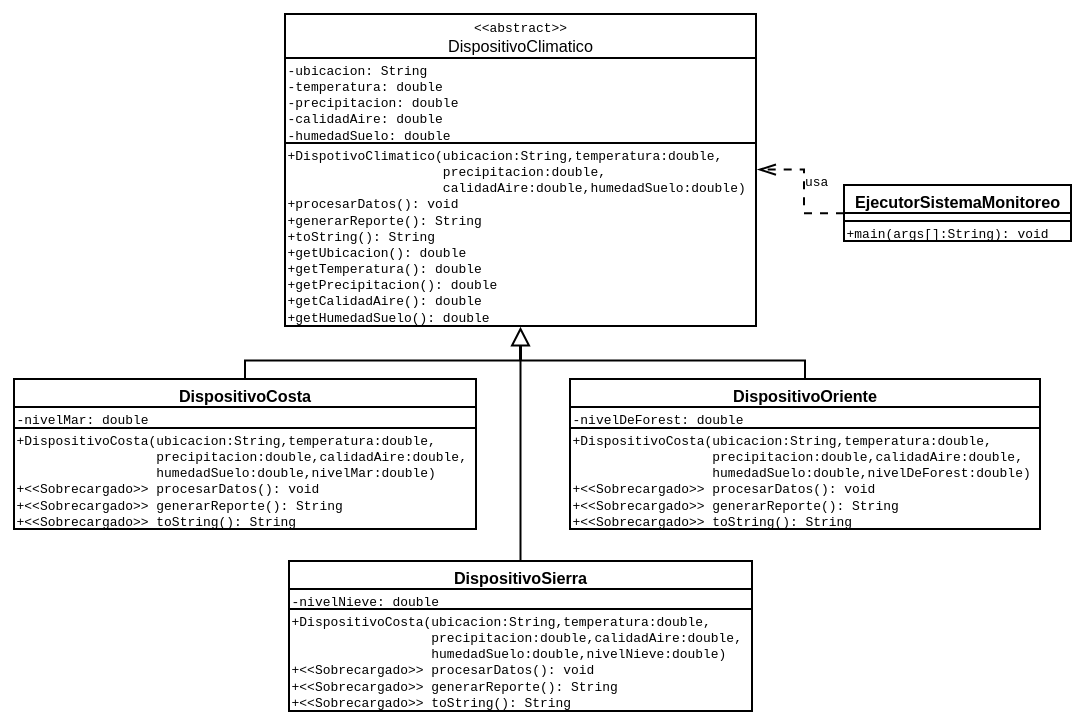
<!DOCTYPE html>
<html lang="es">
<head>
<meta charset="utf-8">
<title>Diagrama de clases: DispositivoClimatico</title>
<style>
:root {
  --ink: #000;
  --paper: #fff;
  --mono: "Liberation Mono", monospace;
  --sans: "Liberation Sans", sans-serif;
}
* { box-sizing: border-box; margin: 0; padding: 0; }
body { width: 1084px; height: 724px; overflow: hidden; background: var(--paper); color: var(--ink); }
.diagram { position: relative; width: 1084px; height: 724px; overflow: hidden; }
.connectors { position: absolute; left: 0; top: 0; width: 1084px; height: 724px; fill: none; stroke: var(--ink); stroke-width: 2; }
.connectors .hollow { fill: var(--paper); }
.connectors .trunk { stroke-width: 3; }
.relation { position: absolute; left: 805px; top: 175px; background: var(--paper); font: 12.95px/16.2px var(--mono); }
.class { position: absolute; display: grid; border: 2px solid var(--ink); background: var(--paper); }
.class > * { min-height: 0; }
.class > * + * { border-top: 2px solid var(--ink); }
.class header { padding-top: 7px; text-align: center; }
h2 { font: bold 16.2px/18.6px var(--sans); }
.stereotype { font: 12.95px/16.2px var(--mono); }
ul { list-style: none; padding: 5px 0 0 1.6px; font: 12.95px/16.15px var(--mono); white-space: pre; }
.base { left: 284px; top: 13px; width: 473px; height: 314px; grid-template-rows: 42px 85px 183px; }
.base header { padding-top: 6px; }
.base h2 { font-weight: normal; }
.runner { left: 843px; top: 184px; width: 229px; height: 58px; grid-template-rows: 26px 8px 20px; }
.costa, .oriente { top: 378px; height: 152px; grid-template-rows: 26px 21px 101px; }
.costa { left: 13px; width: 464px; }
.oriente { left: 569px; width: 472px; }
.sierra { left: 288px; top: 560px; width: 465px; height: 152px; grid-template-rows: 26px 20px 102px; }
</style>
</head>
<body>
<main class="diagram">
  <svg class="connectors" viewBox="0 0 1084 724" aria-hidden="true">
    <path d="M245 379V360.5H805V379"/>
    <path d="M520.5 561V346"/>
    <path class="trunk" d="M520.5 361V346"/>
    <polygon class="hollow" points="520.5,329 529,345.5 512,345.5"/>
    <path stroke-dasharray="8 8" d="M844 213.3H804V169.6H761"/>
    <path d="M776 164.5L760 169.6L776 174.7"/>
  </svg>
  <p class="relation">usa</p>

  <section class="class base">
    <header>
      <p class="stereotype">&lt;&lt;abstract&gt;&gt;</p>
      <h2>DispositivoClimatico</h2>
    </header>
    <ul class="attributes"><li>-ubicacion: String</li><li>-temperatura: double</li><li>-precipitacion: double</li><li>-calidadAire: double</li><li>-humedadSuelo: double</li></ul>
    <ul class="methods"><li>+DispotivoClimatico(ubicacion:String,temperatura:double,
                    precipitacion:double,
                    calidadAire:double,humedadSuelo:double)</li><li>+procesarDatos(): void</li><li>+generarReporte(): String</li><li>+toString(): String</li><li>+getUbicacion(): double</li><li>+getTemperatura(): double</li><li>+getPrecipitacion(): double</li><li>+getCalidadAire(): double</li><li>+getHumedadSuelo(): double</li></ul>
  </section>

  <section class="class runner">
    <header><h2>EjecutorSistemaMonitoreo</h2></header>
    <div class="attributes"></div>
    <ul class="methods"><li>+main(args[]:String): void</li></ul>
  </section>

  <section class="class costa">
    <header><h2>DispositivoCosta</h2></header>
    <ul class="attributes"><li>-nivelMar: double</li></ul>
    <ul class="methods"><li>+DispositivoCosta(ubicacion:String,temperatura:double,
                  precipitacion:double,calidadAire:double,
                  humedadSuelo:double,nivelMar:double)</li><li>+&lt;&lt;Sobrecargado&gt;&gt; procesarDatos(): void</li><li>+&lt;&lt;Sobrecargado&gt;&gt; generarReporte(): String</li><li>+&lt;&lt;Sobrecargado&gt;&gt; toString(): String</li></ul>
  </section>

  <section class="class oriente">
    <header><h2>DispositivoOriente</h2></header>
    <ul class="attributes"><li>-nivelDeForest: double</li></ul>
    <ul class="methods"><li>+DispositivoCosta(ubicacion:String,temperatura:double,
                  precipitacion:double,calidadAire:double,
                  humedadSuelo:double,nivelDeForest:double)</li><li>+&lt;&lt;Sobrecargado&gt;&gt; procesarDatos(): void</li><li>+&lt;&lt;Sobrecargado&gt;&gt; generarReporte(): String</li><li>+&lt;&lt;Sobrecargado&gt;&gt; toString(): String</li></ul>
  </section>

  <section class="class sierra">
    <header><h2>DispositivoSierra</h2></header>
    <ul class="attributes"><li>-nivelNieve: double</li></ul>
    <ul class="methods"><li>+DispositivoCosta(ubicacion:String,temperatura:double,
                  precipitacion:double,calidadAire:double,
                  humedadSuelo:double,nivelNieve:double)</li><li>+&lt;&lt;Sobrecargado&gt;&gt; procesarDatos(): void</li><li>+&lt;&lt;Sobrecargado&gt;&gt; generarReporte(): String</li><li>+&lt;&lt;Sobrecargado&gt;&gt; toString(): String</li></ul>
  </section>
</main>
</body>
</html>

** ASSIGNMENT **
From the first line to the last, return the material above exactly, apart from the pictures.

** TASK ANSWER **
<!DOCTYPE html>
<html lang="es">
<head>
<meta charset="utf-8">
<title>Diagrama de clases: DispositivoClimatico</title>
<style>
:root {
  --ink: #000;
  --paper: #fff;
  --mono: "Liberation Mono", monospace;
  --sans: "Liberation Sans", sans-serif;
}
* { box-sizing: border-box; margin: 0; padding: 0; }
body { width: 1084px; height: 724px; overflow: hidden; background: var(--paper); color: var(--ink); }
.diagram { position: relative; width: 1084px; height: 724px; overflow: hidden; }
.connectors { position: absolute; left: 0; top: 0; width: 1084px; height: 724px; fill: none; stroke: var(--ink); stroke-width: 2; }
.connectors .hollow { fill: var(--paper); }
.connectors .trunk { stroke-width: 3; }
.relation { position: absolute; left: 805px; top: 175px; background: var(--paper); font: 12.95px/16.2px var(--mono); }
.class { position: absolute; display: grid; border: 2px solid var(--ink); background: var(--paper); }
.class > * { min-height: 0; }
.class > * + * { border-top: 2px solid var(--ink); }
.class header { padding-top: 7px; text-align: center; }
h2 { font: bold 16.2px/18.6px var(--sans); }
.stereotype { font: 12.95px/16.2px var(--mono); }
ul { list-style: none; padding: 5px 0 0 1.6px; font: 12.95px/16.15px var(--mono); white-space: pre; }
.base { left: 284px; top: 13px; width: 473px; height: 314px; grid-template-rows: 42px 85px 183px; }
.base header { padding-top: 6px; }
.base h2 { font-weight: normal; }
.runner { left: 843px; top: 184px; width: 229px; height: 58px; grid-template-rows: 26px 8px 20px; }
.costa, .oriente { top: 378px; height: 152px; grid-template-rows: 26px 21px 101px; }
.costa { left: 13px; width: 464px; }
.oriente { left: 569px; width: 472px; }
.sierra { left: 288px; top: 560px; width: 465px; height: 152px; grid-template-rows: 26px 20px 102px; }
</style>
</head>
<body>
<main class="diagram">
  <svg class="connectors" viewBox="0 0 1084 724" aria-hidden="true">
    <path d="M245 379V360.5H805V379"/>
    <path d="M520.5 561V346"/>
    <path class="trunk" d="M520.5 361V346"/>
    <polygon class="hollow" points="520.5,329 529,345.5 512,345.5"/>
    <path stroke-dasharray="8 8" d="M844 213.3H804V169.6H761"/>
    <path d="M776 164.5L760 169.6L776 174.7"/>
  </svg>
  <p class="relation">usa</p>

  <section class="class base">
    <header>
      <p class="stereotype">&lt;&lt;abstract&gt;&gt;</p>
      <h2>DispositivoClimatico</h2>
    </header>
    <ul class="attributes"><li>-ubicacion: String</li><li>-temperatura: double</li><li>-precipitacion: double</li><li>-calidadAire: double</li><li>-humedadSuelo: double</li></ul>
    <ul class="methods"><li>+DispotivoClimatico(ubicacion:String,temperatura:double,
                    precipitacion:double,
                    calidadAire:double,humedadSuelo:double)</li><li>+procesarDatos(): void</li><li>+generarReporte(): String</li><li>+toString(): String</li><li>+getUbicacion(): double</li><li>+getTemperatura(): double</li><li>+getPrecipitacion(): double</li><li>+getCalidadAire(): double</li><li>+getHumedadSuelo(): double</li></ul>
  </section>

  <section class="class runner">
    <header><h2>EjecutorSistemaMonitoreo</h2></header>
    <div class="attributes"></div>
    <ul class="methods"><li>+main(args[]:String): void</li></ul>
  </section>

  <section class="class costa">
    <header><h2>DispositivoCosta</h2></header>
    <ul class="attributes"><li>-nivelMar: double</li></ul>
    <ul class="methods"><li>+DispositivoCosta(ubicacion:String,temperatura:double,
                  precipitacion:double,calidadAire:double,
                  humedadSuelo:double,nivelMar:double)</li><li>+&lt;&lt;Sobrecargado&gt;&gt; procesarDatos(): void</li><li>+&lt;&lt;Sobrecargado&gt;&gt; generarReporte(): String</li><li>+&lt;&lt;Sobrecargado&gt;&gt; toString(): String</li></ul>
  </section>

  <section class="class oriente">
    <header><h2>DispositivoOriente</h2></header>
    <ul class="attributes"><li>-nivelDeForest: double</li></ul>
    <ul class="methods"><li>+DispositivoCosta(ubicacion:String,temperatura:double,
                  precipitacion:double,calidadAire:double,
                  humedadSuelo:double,nivelDeForest:double)</li><li>+&lt;&lt;Sobrecargado&gt;&gt; procesarDatos(): void</li><li>+&lt;&lt;Sobrecargado&gt;&gt; generarReporte(): String</li><li>+&lt;&lt;Sobrecargado&gt;&gt; toString(): String</li></ul>
  </section>

  <section class="class sierra">
    <header><h2>DispositivoSierra</h2></header>
    <ul class="attributes"><li>-nivelNieve: double</li></ul>
    <ul class="methods"><li>+DispositivoCosta(ubicacion:String,temperatura:double,
                  precipitacion:double,calidadAire:double,
                  humedadSuelo:double,nivelNieve:double)</li><li>+&lt;&lt;Sobrecargado&gt;&gt; procesarDatos(): void</li><li>+&lt;&lt;Sobrecargado&gt;&gt; generarReporte(): String</li><li>+&lt;&lt;Sobrecargado&gt;&gt; toString(): String</li></ul>
  </section>
</main>
</body>
</html>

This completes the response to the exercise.